Understanding and using hashtags are an important part of any business or cause’s social media presence. They can be a great tool to use to help boost awareness of your brand and connect with potential clients. They can also be used as an entry point to join ongoing conversations. However, not all social media platforms are created equal and the use or functionality of hashtags on different social media platforms varies. Facebook is one of the most debated platforms in discussions about when and where to use hashtags.
Hashtags: A Brief History
For starters, knowing the history and function of hashtags is vital to your understanding of their use and effectiveness.
A hashtag is a word or phrase preceded by the ‘#’ symbol - often called a hash sign. There are no spaces or punctuations in the words following the hash sign. A hashtagged phrase would look like this: #SocialMedia.
Hashtags are used to collate posts surrounding a certain topic. By clicking on a hashtag phrase, users will be shown a list of other posts containing that same tag. This feature helps facilitate conversations surrounding certain topics or causes. Some social media sites - such as LinkedIn or Pinterest - either do not support the search feature of hashtags or their algorithms are set up so that they are rendered essentially useless.
On Facebook, hashtags do work and serve a purpose. They function in similar ways to Twitter and Instagram, but their are some key differences in the way that Facebook is set up that makes using hashtags on that platform require slightly more intentional use.
What about the data?
Since Facebook introduced hashtags to their site in 2013, there has been much research and debate about the effectiveness of their use on that platform.
Facebook’s search function makes it so that searching for a hashtagged phrase (#coffee) returns very different results than if a user typed in just the word itself (coffee). A report from Buzzsumo in 2016 showed that Facebook posts without hashtags ended up being seen and shared more than posts with hashtags.
However, that isn’t to say that hashtags don’t have their place. Because Facebook does support hashtags, their strategic use can still facilitate certain conversations and reach particular audiences - especially younger audiences who are more savvy with the use and function of hashtags. Hashtags can be useful for joining particular campaigns or for boosting posts meant to connect with a particular audience - such as a thrift store using the popular hashtag #tbt (or Throwback Thursday) to post items in their store. It’s important to understand as well that Facebook is a more private platform that focuses more on individual accounts and conversations within particular groups or audiences. Sites such as Instagram and Twitter are far more open in how users interact with each other and with businesses, so on those platforms hashtags play a much more active role. So while including a hashtag in your Facebook posts isn’t an automatic guarantee that you will reach a larger audience, the occasional, strategic hashtag can help you reach the right audience.
Knowing how and when to use hashtags

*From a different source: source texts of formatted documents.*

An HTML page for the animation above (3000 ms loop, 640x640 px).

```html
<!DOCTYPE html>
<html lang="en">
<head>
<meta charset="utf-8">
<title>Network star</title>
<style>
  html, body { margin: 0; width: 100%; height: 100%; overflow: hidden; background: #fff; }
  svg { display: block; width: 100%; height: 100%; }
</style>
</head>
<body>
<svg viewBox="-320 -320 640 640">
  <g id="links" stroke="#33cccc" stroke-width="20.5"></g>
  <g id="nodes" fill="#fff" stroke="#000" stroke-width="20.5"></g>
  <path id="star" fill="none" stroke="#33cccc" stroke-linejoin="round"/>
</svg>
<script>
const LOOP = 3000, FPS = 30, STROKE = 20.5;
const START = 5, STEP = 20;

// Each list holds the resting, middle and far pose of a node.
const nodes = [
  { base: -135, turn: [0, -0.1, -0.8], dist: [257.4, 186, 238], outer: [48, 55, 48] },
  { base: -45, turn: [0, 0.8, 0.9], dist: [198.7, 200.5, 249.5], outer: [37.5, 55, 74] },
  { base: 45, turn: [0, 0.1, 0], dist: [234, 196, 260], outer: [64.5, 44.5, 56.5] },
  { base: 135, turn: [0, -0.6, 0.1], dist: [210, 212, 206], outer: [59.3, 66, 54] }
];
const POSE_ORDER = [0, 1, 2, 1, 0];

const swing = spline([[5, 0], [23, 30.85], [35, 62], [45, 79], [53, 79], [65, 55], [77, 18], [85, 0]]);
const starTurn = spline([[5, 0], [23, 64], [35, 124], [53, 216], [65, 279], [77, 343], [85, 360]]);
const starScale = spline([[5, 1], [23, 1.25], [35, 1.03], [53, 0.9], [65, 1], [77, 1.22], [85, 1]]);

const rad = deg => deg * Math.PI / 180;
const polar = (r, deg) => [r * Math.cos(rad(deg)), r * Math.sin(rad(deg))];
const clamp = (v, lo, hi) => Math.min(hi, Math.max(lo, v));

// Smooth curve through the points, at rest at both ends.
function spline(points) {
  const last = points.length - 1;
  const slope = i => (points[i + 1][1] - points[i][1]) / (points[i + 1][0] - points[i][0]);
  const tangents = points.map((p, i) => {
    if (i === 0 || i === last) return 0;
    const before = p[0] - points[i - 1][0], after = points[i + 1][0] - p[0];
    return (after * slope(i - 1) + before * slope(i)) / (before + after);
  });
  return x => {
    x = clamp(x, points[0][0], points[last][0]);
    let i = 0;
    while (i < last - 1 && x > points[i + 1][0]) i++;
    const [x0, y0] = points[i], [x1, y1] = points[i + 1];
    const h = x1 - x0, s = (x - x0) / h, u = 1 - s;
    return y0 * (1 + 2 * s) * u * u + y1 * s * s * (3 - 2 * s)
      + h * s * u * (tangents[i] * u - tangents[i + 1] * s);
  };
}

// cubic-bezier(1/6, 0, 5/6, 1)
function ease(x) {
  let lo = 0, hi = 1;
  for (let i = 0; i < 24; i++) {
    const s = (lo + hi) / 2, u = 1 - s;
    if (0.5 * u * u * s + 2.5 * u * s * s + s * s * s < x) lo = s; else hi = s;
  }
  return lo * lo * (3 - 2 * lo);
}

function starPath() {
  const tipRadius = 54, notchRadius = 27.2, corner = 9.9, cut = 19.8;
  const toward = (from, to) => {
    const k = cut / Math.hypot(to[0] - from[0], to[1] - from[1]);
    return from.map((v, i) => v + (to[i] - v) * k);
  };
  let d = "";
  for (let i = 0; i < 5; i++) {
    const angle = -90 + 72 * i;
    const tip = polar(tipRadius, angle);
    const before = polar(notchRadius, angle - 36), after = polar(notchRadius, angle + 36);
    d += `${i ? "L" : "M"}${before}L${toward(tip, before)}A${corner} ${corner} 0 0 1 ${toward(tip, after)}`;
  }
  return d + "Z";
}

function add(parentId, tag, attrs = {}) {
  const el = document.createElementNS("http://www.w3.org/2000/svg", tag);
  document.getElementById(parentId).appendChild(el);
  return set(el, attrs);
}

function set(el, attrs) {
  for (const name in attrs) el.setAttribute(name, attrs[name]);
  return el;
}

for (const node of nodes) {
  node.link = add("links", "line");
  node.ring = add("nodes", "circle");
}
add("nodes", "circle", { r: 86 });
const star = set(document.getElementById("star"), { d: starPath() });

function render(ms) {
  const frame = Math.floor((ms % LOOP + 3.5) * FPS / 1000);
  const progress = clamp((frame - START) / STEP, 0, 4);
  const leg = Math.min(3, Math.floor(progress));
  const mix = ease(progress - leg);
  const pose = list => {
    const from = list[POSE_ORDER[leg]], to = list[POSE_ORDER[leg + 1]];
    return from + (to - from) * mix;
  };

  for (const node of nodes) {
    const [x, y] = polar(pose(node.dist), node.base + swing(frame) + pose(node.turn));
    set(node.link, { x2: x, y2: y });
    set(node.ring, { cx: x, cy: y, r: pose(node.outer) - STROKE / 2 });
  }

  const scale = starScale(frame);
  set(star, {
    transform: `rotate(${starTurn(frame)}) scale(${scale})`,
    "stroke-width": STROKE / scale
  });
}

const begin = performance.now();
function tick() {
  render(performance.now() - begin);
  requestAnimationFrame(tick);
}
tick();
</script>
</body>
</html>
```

Because Facebook tends to be a more private, curated platform, knowing how and when to use hashtags is vital. As we mentioned above, the right use of hashtags can help you with particular audiences on Facebook. So let’s take a look at some factors that will help you create posts that include effective hashtags:
- Less is more - Try not to use more than a couple hashtags in any one post. If you use a hashtag in a post, make sure that it’s intentional and relevant. More than a couple hashtags will make your post appear cluttered and your audience is likely to skip over it.
- Make it clear - If you’re making your own hashtag, make sure that it’s easy to read and understand. The shorter the better. Avoid long phrases. A short, punchy hashtag is going to be easier to remember and search for than a long phrase.
- Make sure it’s relevant - If you’re using a hashtag, make sure it’s relevant to your post. You can use existing hashtags such as #tbt (Throwback Thursday) or you can invent your own. Regardless, make sure that it’s relevant to the content of your post.
- Research the hashtag - Do a quick search of any hashtag you want to use on several platforms such as Google, Twitter, Facebook, or Instagram to get a feel for the kinds of posts associated with that particular hashtag. Make sure that the hashtag means what you think it means and is relevant to your post and your brand.
- Understand your audience - Understand your key clientele. Research similar companies and groups. Use social listening to find out what topics and hashtags your target audience is already talking about and then use those phrases and hashtags to join existing conversations.
- Have a clear goal - Especially if you’re inventing your own hashtag, take a moment to strategize about your goal. Is it to drum up attention for a particular campaign? Is to contribute or support an ongoing conversation or cause? Superfluous hashtag use is ineffective - or worse, damaging and distracting.
The most important thing to consider with hashtag use in Facebook posts is if it makes sense for your particular business and the post you’re making. Adding hashtags on Facebook posts won’t add anything to the effectiveness of the post on their own. But used correctly following the tips we’ve outlined above, the right hashtag does have a place in your Facebook posts.